# [Given entries]
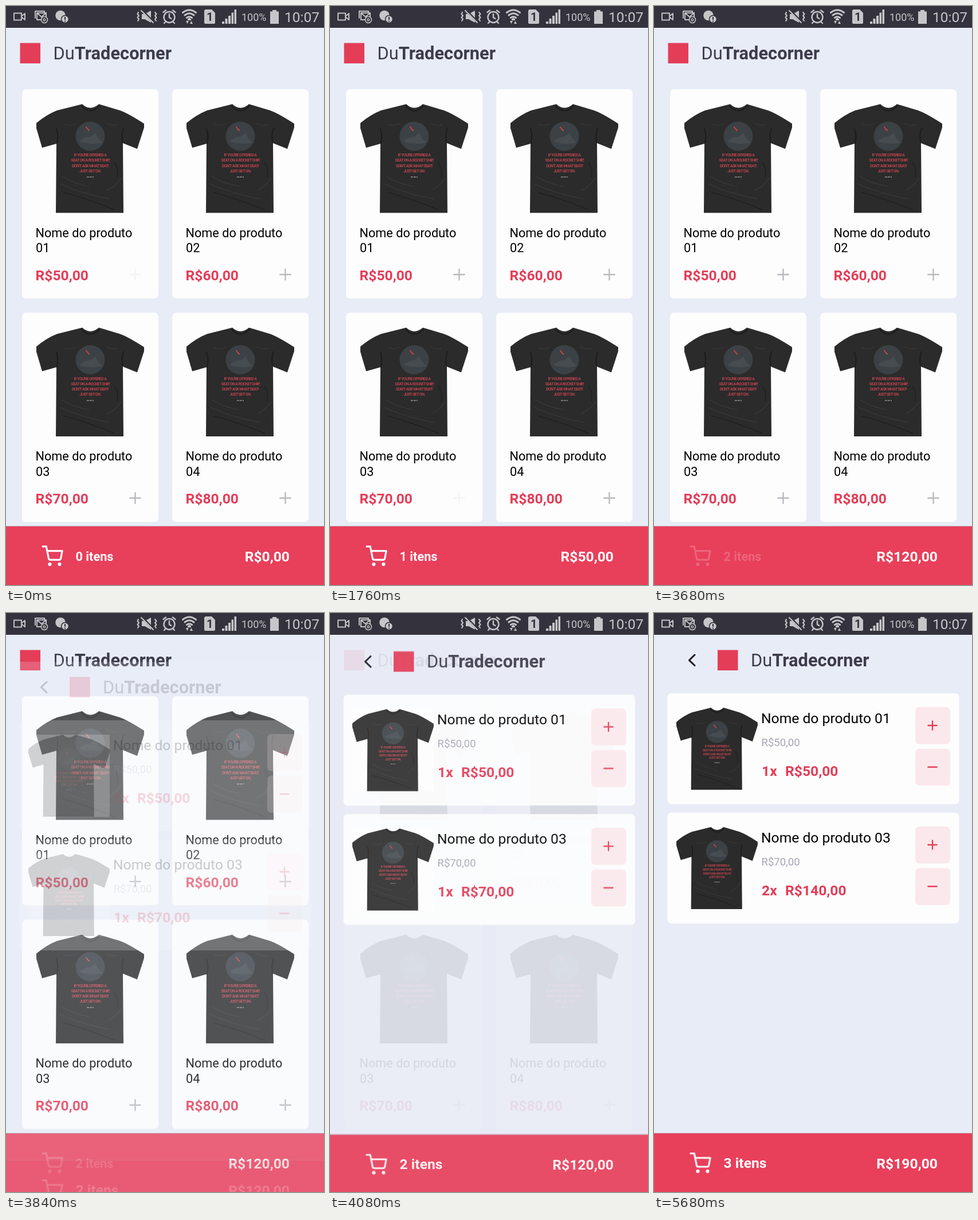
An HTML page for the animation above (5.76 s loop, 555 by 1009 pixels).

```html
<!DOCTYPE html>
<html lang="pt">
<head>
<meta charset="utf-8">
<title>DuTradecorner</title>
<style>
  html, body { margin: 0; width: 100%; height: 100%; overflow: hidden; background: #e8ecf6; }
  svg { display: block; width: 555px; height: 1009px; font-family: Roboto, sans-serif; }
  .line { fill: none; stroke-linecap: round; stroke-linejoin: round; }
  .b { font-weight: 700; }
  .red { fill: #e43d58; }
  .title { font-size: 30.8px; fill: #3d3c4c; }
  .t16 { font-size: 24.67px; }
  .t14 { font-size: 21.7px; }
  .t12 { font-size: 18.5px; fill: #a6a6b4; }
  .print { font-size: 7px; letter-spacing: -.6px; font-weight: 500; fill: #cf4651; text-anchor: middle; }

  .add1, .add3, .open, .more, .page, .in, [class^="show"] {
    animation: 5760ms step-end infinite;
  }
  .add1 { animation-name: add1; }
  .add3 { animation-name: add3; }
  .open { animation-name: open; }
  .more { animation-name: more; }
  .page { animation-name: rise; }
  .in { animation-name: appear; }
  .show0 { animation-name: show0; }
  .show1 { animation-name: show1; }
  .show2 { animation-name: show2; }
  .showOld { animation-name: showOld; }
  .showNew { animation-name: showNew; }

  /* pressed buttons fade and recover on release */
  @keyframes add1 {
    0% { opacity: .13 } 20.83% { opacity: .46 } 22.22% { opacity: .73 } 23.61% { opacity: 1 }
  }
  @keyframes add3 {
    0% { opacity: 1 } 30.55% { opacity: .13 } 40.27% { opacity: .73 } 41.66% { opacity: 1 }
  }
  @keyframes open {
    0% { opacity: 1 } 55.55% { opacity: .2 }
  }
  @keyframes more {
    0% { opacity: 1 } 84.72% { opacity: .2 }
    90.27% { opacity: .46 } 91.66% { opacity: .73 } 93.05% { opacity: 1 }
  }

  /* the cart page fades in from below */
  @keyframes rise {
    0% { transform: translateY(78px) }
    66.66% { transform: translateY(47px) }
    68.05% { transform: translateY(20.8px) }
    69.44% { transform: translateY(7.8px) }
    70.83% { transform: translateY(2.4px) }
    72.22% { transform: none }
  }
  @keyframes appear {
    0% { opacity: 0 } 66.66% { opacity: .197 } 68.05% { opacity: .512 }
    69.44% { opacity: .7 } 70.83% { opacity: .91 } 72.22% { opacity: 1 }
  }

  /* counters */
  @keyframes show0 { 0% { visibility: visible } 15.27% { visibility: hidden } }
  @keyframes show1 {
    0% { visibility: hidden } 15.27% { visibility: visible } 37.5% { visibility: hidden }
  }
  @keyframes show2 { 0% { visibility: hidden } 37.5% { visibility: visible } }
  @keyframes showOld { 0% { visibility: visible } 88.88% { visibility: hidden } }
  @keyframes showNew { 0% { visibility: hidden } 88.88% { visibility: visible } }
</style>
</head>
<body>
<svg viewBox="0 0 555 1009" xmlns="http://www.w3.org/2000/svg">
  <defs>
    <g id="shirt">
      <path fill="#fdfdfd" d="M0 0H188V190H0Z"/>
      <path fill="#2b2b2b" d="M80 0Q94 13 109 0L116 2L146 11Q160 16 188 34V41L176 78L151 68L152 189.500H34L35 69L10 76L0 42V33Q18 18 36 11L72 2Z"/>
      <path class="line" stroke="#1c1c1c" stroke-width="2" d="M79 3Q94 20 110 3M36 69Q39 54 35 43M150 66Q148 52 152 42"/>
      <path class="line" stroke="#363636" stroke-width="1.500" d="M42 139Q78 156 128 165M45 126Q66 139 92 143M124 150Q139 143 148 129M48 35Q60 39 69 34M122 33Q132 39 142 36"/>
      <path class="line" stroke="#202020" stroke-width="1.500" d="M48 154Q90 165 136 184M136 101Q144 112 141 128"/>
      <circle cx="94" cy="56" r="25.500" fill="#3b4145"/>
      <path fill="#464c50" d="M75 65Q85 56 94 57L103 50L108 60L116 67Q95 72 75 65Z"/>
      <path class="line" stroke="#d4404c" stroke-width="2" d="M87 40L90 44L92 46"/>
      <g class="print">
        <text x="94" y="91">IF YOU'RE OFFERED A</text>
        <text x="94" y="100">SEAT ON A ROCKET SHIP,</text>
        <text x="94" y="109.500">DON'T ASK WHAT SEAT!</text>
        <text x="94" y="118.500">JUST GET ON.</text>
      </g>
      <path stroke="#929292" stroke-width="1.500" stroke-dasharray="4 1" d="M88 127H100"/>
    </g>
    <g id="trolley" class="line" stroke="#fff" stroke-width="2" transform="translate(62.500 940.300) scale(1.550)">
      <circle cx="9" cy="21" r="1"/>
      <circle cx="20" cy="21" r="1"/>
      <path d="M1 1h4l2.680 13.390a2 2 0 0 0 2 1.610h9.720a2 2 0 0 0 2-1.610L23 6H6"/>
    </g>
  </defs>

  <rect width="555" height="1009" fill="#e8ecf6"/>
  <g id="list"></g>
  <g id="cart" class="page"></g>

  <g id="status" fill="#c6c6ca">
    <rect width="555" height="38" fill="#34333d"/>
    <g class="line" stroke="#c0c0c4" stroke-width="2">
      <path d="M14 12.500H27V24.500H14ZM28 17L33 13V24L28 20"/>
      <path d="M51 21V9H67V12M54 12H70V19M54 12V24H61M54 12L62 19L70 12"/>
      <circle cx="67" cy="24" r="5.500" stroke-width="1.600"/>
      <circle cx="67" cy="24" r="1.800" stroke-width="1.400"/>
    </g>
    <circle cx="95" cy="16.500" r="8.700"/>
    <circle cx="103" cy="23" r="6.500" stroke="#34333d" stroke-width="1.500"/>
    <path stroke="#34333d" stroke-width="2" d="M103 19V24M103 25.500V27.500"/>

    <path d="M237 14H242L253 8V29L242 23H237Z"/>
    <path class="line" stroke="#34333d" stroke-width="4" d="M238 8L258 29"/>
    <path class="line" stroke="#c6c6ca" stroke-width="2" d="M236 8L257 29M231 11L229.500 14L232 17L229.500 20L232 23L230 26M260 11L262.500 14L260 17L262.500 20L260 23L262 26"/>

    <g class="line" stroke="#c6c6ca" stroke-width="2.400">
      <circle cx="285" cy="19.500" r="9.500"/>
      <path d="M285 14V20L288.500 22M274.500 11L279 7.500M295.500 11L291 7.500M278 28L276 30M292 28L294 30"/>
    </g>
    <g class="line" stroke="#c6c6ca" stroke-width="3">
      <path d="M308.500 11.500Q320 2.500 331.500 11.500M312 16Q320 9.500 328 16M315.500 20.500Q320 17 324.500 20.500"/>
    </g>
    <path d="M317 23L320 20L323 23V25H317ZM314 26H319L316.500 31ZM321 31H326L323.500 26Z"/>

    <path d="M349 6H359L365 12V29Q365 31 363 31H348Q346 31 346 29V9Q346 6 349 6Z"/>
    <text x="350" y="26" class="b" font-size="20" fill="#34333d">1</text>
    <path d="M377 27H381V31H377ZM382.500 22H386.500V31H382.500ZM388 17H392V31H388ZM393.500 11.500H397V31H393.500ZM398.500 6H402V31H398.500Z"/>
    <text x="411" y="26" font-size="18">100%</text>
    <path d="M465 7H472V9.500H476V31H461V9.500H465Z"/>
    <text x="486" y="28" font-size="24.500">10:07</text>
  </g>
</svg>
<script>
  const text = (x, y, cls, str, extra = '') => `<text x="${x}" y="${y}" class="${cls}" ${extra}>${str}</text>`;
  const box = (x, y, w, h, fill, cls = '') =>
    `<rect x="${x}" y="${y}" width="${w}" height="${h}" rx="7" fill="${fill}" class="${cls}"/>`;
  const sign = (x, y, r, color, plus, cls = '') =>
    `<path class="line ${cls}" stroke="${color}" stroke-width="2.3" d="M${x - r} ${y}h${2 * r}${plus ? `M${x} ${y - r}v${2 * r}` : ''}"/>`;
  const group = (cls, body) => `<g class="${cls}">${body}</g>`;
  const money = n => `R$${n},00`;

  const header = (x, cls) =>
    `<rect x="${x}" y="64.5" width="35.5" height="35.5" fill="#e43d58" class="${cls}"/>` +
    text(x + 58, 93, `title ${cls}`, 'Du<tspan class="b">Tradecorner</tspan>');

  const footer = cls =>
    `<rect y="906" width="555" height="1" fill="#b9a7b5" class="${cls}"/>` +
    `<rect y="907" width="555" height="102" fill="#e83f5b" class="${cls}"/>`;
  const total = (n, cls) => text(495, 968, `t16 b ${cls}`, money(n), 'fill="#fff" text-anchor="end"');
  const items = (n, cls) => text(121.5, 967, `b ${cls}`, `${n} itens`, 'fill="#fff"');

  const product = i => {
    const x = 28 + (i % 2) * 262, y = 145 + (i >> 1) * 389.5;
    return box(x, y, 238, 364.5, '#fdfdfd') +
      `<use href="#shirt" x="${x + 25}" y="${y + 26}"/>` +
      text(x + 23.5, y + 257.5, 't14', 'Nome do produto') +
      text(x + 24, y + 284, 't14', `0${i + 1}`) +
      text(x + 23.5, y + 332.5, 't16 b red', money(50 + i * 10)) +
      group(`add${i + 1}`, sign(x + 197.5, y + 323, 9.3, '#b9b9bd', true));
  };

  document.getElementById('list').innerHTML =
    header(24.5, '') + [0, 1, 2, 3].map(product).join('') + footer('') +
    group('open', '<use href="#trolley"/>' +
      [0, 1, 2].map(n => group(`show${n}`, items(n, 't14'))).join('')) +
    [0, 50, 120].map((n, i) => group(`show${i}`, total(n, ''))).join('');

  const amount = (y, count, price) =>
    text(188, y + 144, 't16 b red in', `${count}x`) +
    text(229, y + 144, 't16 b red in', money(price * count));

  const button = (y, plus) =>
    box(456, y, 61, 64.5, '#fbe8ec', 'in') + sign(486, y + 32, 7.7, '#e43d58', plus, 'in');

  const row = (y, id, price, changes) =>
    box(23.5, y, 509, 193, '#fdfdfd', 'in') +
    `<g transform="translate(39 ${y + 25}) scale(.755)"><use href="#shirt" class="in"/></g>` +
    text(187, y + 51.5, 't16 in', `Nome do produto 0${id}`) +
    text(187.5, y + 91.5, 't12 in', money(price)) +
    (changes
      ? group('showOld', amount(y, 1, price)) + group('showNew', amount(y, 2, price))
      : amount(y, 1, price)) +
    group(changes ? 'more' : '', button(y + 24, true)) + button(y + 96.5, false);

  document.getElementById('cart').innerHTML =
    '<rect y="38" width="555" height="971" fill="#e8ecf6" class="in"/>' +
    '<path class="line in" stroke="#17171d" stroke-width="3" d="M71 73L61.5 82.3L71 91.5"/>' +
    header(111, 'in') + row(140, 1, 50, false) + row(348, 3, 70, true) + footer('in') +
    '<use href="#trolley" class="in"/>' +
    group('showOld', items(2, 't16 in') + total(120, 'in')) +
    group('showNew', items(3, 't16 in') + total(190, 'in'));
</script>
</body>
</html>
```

# [What you should do]
Whenever a line above includes the string "header", copy it.

# [Output for this task]
  const header = (x, cls) =>
    header(24.5, '') + [0, 1, 2, 3].map(product).join('') + footer('') +
    header(111, 'in') + row(140, 1, 50, false) + row(348, 3, 70, true) + footer('in') +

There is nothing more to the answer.